Monday, April 2, 2018
Setting a Self-Signed SSL Certificate
SETTING TLS/SSL SELF-SIGNED CERTIFICATE
- Layout for this exercise:
0 - INTRODUCTION
- The goal of this exercise is to illustrate how to implement a self-signed TLS/SSL certificate for an Apache Server in Ubuntu 1.04.
- TLS (Transport Layer Security) and SSL (Secure Socket Layer) are cryptographic protocols used by web protocol HTTPS (HTTP Secure). Both provide two main security services:
i) protection by encrypting the communication between client and server, so that traffic can be sent safely without being intercepted by third parties, out of the client and server.
ii) authentication of the server against the client (also, it is optional to enforce mutual authentication between client and server), so that the identity of the website is verified.
- For more information about HTTPS, TLS and SSL:

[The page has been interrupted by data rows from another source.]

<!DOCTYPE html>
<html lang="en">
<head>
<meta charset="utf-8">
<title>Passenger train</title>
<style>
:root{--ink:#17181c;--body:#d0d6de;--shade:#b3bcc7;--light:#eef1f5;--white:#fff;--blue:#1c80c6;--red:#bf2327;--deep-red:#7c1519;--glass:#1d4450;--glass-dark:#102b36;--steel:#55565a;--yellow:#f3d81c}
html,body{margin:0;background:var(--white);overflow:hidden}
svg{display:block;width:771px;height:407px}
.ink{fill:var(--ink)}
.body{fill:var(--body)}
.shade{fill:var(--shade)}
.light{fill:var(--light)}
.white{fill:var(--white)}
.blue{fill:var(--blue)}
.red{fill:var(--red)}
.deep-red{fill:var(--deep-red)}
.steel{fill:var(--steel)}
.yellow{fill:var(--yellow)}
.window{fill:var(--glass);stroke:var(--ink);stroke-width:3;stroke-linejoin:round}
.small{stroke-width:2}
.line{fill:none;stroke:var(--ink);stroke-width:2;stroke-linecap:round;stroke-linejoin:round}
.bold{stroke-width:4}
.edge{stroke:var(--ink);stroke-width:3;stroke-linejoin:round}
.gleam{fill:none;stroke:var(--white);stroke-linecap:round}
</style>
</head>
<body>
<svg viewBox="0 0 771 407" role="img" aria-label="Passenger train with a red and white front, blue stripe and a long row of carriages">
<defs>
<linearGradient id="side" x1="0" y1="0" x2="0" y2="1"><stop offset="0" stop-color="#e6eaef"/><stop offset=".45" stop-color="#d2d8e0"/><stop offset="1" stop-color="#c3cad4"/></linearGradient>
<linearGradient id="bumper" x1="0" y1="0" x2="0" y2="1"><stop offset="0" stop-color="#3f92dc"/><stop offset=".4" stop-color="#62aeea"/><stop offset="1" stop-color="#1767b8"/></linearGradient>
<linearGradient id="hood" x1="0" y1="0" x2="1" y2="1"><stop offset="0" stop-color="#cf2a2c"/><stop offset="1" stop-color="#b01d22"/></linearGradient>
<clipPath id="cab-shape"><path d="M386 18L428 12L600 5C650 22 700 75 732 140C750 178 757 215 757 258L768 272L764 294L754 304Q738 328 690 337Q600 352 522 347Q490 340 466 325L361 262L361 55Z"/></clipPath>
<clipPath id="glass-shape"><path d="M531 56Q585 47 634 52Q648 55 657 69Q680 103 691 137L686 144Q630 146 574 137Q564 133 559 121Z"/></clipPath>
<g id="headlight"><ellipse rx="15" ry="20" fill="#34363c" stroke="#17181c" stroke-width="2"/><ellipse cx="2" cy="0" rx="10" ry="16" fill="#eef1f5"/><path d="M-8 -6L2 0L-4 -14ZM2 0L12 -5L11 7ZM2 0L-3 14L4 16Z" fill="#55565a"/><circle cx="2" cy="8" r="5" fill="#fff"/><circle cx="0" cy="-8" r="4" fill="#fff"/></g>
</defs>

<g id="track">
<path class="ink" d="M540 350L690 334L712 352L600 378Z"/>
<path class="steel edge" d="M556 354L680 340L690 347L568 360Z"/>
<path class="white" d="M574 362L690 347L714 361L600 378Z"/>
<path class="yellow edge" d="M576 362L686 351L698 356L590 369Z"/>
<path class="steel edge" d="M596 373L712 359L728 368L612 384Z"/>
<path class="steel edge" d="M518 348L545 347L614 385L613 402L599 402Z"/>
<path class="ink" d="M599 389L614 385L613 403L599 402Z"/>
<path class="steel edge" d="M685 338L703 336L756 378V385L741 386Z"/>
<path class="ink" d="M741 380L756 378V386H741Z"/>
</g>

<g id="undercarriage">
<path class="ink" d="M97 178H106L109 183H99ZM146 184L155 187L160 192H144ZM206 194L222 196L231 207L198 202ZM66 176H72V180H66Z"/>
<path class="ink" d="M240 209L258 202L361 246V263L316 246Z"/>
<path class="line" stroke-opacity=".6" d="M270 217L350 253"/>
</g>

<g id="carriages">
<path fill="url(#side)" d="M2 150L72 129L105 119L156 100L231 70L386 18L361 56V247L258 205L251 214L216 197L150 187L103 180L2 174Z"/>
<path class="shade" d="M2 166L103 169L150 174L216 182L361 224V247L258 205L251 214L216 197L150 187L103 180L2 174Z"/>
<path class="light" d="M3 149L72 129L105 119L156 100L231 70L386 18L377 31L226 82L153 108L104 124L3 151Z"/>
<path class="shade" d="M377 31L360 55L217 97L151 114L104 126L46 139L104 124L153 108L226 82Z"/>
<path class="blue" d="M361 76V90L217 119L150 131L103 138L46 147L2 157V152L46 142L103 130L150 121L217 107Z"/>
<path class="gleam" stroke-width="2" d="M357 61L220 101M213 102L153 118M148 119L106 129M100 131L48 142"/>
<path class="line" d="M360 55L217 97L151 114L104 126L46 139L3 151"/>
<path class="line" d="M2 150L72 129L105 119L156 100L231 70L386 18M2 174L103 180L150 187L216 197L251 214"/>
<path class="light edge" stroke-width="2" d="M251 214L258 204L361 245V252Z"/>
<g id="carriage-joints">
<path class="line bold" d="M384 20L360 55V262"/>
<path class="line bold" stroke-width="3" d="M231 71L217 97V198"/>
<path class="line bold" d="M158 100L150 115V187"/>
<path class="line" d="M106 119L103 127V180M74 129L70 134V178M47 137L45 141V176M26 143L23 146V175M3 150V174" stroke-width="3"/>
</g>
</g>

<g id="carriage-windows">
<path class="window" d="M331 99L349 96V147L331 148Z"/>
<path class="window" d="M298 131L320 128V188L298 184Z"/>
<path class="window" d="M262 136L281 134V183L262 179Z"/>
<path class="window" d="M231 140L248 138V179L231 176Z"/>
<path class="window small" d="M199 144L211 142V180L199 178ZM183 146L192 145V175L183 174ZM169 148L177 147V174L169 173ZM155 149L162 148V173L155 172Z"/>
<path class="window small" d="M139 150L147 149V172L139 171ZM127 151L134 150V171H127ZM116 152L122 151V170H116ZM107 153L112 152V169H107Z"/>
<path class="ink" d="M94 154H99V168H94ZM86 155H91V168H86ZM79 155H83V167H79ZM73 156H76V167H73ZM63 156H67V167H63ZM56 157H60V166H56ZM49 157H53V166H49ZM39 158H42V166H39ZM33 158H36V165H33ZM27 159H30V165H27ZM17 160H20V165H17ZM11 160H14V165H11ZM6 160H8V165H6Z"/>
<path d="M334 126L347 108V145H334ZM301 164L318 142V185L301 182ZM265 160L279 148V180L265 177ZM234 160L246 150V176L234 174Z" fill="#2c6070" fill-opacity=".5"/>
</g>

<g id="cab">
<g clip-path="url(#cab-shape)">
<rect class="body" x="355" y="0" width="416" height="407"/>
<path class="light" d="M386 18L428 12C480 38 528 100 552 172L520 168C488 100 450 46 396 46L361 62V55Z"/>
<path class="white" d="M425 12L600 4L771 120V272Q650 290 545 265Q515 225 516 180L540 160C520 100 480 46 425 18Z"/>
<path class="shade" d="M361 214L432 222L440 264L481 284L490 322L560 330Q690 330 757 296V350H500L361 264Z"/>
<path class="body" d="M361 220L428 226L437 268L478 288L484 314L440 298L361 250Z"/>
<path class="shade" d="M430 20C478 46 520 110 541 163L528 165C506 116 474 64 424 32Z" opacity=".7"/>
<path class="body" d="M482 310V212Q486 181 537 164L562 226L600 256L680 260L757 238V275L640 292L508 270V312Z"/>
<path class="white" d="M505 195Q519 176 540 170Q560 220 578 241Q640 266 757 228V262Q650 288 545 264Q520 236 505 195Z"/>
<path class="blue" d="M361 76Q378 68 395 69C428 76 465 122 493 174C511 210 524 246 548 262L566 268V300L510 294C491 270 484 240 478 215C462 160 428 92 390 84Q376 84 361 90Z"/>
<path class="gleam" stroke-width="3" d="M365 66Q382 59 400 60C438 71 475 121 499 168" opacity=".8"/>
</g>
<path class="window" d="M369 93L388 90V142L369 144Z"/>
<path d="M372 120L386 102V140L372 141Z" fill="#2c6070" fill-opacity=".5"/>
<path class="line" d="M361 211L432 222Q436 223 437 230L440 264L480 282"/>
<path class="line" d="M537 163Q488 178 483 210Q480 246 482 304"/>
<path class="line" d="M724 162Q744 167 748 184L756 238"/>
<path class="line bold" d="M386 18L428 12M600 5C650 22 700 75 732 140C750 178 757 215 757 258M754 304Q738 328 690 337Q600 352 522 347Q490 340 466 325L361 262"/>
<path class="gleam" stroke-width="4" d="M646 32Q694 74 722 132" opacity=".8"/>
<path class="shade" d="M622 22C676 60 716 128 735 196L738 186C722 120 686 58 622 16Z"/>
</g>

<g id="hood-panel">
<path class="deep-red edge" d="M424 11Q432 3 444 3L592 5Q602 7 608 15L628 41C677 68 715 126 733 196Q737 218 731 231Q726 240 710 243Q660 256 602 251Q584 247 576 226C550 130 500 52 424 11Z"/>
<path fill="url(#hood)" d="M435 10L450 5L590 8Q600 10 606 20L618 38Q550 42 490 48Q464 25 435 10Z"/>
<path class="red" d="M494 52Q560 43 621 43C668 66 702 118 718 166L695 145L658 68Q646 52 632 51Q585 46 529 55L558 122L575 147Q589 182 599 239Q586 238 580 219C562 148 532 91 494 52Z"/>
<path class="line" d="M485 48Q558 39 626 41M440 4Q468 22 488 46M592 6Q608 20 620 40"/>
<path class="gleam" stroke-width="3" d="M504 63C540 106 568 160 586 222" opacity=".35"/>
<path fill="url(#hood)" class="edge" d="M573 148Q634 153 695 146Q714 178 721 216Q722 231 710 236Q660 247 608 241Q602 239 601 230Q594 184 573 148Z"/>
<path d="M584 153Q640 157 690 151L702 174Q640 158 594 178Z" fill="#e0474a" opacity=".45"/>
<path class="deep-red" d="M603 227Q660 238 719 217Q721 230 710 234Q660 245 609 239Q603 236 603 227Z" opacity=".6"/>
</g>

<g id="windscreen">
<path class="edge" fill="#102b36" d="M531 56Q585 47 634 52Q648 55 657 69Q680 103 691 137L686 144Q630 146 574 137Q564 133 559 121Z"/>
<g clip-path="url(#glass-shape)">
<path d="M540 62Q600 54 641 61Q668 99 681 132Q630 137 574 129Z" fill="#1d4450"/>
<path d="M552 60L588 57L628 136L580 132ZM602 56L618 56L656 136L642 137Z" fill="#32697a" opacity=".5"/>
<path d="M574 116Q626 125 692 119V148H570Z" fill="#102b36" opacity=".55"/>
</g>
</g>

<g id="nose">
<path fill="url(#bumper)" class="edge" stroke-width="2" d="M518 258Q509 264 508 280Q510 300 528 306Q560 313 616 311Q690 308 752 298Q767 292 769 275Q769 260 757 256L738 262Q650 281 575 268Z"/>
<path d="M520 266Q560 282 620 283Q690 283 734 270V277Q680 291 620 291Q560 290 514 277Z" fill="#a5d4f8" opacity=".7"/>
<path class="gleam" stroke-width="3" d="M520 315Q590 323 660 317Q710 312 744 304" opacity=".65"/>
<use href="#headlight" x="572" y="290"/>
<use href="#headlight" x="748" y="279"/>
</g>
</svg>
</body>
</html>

- The usual way of setting HTTPS on a website is to acquire a certificate from a trusted Certificate Authority (CA). However, for the purpose of experimenting on future exercises, it is very interesting to practice the installation of a self-signed certificate, where the Authority is the server itself:
- TLS/SSL uses Public Key cryptography, or asymmetric cryptography, what combines a pair of different keys:

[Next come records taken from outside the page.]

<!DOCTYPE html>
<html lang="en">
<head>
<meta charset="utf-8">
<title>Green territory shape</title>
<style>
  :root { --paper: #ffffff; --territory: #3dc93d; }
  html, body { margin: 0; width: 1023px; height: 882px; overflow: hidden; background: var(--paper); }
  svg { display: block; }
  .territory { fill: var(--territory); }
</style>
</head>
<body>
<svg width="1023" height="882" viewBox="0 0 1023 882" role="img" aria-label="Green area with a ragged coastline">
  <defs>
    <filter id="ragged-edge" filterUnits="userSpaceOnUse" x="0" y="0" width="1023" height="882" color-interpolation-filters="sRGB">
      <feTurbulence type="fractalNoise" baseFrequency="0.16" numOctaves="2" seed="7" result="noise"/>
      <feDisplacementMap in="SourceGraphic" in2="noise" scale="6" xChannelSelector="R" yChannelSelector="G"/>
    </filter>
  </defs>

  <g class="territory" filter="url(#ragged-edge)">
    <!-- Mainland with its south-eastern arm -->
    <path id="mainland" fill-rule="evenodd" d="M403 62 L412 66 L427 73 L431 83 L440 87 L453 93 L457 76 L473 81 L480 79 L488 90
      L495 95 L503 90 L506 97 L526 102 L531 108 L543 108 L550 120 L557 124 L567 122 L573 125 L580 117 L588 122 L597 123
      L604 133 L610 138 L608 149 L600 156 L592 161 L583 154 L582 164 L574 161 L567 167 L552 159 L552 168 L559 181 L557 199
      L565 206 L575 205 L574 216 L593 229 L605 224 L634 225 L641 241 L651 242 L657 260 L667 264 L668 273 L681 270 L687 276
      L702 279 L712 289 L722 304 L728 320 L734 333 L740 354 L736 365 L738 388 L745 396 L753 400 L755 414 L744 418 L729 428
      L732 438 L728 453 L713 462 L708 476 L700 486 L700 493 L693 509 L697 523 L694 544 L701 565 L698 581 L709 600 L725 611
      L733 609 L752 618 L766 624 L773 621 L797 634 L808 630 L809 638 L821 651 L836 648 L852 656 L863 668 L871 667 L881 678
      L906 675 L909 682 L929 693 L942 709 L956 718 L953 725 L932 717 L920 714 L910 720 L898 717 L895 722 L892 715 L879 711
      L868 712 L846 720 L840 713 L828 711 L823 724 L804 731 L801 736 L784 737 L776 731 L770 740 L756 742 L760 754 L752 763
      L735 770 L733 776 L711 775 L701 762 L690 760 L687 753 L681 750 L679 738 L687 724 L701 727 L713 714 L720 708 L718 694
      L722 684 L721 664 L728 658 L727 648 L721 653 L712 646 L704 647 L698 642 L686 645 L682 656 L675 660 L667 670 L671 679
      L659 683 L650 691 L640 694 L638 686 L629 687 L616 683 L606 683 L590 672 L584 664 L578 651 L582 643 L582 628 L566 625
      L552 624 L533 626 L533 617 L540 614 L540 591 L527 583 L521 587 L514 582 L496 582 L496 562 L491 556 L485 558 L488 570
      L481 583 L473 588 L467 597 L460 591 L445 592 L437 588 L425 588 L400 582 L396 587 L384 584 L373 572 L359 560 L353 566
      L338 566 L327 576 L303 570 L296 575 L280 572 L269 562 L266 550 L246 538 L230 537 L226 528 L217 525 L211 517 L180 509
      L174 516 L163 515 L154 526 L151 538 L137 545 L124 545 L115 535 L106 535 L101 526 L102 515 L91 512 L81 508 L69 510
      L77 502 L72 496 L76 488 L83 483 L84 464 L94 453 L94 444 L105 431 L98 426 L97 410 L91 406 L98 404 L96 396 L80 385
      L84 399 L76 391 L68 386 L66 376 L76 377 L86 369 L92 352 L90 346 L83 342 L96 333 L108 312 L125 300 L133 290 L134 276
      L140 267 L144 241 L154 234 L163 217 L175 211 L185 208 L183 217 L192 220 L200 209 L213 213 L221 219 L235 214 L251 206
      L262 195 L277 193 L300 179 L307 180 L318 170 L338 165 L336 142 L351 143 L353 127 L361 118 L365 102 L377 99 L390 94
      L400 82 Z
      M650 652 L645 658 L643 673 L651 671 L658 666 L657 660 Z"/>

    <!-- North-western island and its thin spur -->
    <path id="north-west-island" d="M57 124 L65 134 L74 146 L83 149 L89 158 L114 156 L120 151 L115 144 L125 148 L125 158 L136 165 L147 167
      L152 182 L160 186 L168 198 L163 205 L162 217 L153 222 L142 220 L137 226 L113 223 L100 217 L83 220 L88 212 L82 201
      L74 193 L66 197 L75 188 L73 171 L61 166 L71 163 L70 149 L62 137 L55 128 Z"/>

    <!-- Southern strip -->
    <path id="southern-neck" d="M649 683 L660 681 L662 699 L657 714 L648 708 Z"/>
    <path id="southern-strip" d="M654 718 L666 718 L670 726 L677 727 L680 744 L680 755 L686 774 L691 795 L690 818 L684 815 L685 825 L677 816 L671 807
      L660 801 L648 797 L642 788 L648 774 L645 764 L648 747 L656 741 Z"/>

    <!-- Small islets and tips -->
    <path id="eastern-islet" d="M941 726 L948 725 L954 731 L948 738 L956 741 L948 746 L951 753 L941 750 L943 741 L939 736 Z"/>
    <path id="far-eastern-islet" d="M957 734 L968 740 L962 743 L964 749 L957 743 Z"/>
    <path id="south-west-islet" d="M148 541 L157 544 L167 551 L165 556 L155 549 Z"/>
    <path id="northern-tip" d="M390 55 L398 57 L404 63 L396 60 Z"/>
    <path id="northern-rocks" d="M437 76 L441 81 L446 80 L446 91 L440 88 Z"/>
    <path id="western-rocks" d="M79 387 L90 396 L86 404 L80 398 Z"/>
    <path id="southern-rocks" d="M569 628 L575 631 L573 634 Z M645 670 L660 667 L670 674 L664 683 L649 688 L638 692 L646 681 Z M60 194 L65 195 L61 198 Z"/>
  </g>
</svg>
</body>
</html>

a) public key, available widely for anybody.
b) private key, stored at the server and known only by the owner.
- A digital certificate is an electronic document used to prove the ownership of a public key. A certificate provides information about the public key, the identity of the owner, the authority or issuer who backs the validity of the certification, expiration date, etc ...
1 - CREATING THE CERTIFICATE
- The first step to install a self-signed certificate for an Apache server is to create it using the command openssl:
- Parameters and options used in the command:
req -x509 = X.509 is the standard format for public key certificates, forcing to be self-signed instead of being requested to a Certificate Authority
-nodes = no using a passphrase
-days 365 = one year before expiration
-newkey rsa:2048 = RSA is the algorithm to be used, and 2048 bits is the key length
-keyout /etc/ssl/private/apache-selfsigned.key = location of the private key
-out /etc/ssl/certs/apache-selfsigned.crt = location of the certificate
- The server prompts with some questions about names, domains, email address of the administrator, etc ...:
- As mentioned before the private key (apache-selfsigned.ky) is kept secret on the server, and it is used to encrypt content sent by the server to the clients.
- The certificate (apache-selfsigned.crt) is publicly shared with users or clients that request content to the web server, and it is used to decrypt content sent by the server:
2 - SERVER CONFIGURATION
- Modifying some files at the Apache server, starting with ssl-params.conf:
- Also, modifying the default SSL Virtual Host File default-ssl.conf:
- Finally, modifying (this is optional) the unencrypted Virtual Host file 000-default.conf to automatically redirect HTTP requests to HTTPS:
3 - ENABLING SSL AT THE SERVER
- Enabling the SSL module:
- Enabling the SSL Virtual Host:
- Enabling ssl-params.conf:
- Testing that the syntax is correct after all the modifications at the Apache server files:
- Restarting the server:
4 - TESTING THE SERVER:
- Now, when the client Kali tries to access the website www.whitelist.com/secure, provided by the server Ubuntu, HTTPS must be used instead of HTTP (although HTTP would be automatically redirected to HTTPS according to that specific configuration at the previous chapter).
- Because the certificate is unknown for the browser, the user is warned about the insecurity of the connection:
- However, for experimentation at this exercise, the client/browser accepts the connection by clicking the Add Exception tab, and later confirming by clicking Confirm Security Exception:
- Now, the warning message disappears and the connection is established correctly:
- Checking that the Certificate has been added to the browser, after being accepted:
- Clicking the green lock, and asking for more information:
- Viewing the Certificate:
- As expected, the certificate contains all the information previously entered by the administrator of the server: